#### ASSIGNMENT:
Check each line of the data below for the word "gear". How many lines have it? Answer with the number alone.

[Plain-text document sources]
'''
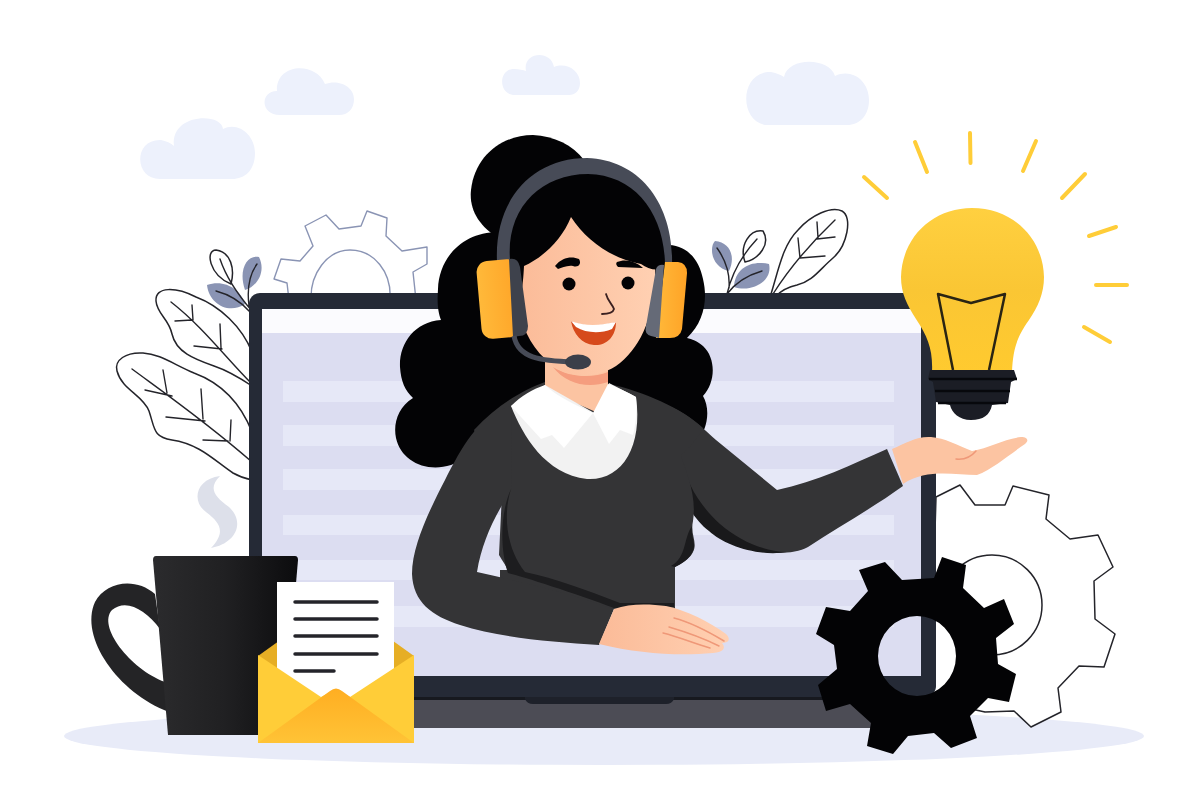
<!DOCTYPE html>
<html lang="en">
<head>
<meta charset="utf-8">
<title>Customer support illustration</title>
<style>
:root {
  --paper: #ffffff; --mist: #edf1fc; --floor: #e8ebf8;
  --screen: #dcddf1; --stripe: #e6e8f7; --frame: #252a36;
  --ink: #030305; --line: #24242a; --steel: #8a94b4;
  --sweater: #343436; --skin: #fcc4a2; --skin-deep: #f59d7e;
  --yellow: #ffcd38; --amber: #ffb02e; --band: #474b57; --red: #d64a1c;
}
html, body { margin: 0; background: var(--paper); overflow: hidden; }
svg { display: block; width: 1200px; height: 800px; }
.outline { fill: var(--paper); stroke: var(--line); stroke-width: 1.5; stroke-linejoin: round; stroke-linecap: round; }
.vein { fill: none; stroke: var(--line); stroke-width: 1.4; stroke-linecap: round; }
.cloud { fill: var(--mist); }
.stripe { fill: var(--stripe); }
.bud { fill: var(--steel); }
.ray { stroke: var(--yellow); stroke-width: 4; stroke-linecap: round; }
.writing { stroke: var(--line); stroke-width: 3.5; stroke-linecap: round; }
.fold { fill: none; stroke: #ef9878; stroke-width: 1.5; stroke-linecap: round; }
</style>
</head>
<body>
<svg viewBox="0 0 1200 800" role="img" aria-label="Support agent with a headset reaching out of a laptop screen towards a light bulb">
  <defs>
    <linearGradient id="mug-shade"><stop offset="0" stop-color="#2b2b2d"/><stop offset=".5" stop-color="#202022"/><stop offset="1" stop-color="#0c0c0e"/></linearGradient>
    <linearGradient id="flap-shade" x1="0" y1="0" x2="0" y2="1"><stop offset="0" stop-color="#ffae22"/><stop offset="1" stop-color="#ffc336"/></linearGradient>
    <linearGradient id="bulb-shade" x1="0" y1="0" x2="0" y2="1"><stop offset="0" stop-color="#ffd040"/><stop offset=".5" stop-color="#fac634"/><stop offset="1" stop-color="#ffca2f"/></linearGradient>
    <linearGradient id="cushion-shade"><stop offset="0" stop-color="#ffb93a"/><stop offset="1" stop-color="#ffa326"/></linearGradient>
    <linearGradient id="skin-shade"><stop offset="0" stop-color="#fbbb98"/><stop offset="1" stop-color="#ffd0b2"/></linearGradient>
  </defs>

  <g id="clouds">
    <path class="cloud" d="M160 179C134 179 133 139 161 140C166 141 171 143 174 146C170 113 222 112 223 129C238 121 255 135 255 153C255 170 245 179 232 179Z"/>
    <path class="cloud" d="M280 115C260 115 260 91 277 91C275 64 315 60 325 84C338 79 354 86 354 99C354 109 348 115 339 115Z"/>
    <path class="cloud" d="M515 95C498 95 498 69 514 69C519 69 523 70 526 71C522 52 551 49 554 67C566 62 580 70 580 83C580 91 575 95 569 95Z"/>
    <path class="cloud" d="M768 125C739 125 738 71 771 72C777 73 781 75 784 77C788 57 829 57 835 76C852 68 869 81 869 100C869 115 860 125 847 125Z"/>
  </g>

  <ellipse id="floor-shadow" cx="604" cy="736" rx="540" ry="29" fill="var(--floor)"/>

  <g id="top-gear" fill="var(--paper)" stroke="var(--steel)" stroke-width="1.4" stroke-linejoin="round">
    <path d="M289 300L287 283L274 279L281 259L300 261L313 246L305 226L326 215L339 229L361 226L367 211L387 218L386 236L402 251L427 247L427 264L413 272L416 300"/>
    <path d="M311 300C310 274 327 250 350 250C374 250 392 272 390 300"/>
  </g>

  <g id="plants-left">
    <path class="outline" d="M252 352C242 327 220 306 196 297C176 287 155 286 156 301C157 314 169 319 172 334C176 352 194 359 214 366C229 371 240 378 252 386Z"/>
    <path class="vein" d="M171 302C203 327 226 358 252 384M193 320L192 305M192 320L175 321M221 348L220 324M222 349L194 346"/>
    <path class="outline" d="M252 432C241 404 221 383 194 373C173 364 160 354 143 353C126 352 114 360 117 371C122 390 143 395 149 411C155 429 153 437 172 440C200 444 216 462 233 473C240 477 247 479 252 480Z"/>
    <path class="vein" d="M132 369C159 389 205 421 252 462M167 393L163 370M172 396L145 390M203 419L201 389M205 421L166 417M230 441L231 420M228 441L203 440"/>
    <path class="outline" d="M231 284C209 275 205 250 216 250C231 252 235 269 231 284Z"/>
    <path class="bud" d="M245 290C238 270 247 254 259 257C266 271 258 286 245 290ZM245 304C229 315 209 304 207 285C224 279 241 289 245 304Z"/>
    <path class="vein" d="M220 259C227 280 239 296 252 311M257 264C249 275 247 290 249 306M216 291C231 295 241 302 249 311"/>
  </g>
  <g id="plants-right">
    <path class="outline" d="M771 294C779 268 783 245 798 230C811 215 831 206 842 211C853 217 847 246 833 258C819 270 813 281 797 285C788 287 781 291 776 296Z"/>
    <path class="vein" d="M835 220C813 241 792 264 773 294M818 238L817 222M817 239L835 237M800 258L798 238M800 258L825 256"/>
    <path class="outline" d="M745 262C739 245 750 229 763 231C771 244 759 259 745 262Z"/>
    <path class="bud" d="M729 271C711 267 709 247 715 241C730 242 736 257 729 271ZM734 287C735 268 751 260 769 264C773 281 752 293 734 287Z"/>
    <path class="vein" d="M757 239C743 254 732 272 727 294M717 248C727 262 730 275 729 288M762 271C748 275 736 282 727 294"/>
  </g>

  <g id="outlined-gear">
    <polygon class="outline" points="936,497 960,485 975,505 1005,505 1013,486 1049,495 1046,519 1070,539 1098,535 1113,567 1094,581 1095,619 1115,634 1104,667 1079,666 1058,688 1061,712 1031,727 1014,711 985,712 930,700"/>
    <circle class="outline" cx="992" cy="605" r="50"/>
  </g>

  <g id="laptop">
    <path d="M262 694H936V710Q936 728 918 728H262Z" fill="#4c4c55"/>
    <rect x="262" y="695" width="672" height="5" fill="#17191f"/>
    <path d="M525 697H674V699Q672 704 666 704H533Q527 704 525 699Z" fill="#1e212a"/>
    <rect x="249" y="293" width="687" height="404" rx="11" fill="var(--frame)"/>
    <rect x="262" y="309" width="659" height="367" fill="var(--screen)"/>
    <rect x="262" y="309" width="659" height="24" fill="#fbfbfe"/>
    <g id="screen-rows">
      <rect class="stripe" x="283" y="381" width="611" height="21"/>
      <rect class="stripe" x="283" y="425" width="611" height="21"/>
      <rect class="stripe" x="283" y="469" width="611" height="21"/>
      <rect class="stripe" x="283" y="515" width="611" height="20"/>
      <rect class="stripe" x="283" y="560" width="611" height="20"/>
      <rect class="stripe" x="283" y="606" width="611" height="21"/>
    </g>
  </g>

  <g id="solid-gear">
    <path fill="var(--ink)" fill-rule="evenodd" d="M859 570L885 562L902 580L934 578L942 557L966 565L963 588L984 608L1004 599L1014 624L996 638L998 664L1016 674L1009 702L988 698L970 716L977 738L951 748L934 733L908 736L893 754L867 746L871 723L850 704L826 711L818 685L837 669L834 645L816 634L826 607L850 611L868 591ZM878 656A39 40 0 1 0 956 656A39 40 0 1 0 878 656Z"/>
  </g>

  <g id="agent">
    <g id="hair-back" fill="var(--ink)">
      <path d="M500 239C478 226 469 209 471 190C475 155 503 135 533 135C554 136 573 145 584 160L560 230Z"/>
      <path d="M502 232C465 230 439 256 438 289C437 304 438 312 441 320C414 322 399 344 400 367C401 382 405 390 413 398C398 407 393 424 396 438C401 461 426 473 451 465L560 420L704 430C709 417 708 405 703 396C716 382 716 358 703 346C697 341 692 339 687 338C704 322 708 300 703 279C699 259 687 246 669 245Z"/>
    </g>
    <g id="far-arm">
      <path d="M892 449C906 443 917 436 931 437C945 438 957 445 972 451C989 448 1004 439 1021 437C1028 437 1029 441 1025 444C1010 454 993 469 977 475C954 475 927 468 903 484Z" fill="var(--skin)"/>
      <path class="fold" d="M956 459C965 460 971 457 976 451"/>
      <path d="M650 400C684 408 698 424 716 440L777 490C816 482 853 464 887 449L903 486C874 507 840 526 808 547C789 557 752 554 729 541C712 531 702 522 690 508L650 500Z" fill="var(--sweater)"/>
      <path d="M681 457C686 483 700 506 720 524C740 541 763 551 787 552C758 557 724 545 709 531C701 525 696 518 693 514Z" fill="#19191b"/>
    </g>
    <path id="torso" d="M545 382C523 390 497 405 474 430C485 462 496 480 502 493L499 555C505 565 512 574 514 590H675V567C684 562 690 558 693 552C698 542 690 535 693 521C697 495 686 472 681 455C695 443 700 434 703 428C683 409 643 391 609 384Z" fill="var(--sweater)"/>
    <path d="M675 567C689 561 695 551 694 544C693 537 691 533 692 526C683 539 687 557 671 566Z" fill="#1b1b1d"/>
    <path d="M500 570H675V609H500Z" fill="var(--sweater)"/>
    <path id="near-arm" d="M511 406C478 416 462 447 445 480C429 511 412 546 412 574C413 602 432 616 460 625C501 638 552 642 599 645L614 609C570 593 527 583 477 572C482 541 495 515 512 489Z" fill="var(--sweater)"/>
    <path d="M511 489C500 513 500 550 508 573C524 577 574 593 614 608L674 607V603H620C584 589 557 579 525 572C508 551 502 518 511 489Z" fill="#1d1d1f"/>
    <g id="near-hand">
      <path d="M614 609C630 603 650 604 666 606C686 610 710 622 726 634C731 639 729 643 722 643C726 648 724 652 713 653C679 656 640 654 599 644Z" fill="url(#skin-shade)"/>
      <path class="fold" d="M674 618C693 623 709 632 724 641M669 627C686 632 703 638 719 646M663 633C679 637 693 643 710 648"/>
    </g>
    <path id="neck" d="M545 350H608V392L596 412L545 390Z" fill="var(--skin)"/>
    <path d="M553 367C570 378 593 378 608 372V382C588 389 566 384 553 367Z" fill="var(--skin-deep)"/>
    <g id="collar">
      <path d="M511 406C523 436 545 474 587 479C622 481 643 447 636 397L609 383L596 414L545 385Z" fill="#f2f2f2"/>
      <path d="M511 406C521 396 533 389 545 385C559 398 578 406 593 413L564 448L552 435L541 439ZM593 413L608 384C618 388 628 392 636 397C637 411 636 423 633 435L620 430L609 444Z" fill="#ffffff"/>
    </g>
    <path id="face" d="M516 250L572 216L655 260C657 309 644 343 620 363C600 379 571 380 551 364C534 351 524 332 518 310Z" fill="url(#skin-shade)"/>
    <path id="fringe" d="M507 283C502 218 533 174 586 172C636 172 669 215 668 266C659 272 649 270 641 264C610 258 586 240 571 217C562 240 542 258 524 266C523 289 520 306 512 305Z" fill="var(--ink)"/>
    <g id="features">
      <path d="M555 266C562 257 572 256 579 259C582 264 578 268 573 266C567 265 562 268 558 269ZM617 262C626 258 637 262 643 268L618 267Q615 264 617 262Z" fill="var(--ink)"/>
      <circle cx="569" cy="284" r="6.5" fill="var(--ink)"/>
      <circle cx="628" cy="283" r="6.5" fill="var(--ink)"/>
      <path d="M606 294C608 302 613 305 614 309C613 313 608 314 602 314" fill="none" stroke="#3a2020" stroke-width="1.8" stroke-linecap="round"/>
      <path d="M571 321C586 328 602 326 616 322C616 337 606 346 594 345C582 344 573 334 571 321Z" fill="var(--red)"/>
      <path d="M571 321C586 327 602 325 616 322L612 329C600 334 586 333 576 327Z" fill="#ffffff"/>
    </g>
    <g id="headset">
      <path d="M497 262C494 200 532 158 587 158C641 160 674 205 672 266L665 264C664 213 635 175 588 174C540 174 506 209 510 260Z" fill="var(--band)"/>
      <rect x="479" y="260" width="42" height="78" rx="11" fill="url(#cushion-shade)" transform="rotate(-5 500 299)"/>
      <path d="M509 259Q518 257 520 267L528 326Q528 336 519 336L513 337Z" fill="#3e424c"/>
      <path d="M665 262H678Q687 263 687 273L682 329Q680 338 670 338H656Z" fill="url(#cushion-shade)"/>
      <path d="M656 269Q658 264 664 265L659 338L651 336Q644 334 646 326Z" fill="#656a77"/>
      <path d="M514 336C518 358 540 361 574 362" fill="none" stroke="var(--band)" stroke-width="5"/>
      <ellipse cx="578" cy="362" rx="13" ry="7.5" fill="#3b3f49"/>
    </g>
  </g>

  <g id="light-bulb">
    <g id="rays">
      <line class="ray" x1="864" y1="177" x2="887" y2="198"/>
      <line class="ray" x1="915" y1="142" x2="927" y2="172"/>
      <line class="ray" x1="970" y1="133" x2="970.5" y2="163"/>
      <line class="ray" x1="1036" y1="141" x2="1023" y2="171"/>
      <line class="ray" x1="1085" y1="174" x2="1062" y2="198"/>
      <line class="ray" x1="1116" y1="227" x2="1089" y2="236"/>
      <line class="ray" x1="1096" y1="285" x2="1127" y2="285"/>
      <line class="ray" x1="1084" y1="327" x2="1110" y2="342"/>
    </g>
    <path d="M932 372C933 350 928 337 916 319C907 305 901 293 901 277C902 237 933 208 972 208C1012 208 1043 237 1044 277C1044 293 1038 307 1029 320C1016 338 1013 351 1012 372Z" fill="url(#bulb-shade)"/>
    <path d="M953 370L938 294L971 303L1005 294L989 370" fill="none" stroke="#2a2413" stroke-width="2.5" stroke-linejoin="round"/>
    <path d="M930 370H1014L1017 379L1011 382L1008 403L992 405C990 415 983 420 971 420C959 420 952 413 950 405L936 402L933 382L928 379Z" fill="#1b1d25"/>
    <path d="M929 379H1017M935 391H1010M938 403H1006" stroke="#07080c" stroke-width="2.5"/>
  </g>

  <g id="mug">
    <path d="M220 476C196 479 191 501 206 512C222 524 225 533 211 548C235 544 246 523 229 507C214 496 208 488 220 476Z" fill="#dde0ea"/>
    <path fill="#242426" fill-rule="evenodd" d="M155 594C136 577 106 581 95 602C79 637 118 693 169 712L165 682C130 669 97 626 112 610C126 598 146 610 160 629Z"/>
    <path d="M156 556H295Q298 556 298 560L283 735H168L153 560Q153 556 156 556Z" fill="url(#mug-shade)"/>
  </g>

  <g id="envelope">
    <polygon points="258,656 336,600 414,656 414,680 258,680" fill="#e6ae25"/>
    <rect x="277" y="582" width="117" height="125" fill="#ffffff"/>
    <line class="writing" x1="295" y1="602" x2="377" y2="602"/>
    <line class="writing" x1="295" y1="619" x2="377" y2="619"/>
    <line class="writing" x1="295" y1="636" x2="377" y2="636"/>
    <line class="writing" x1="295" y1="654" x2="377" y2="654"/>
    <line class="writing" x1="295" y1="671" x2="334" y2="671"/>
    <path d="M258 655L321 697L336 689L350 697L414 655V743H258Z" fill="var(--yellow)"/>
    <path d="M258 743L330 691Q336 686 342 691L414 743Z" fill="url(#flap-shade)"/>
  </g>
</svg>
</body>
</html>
'''
#### ANSWER FOR THIS EXERCISE:
3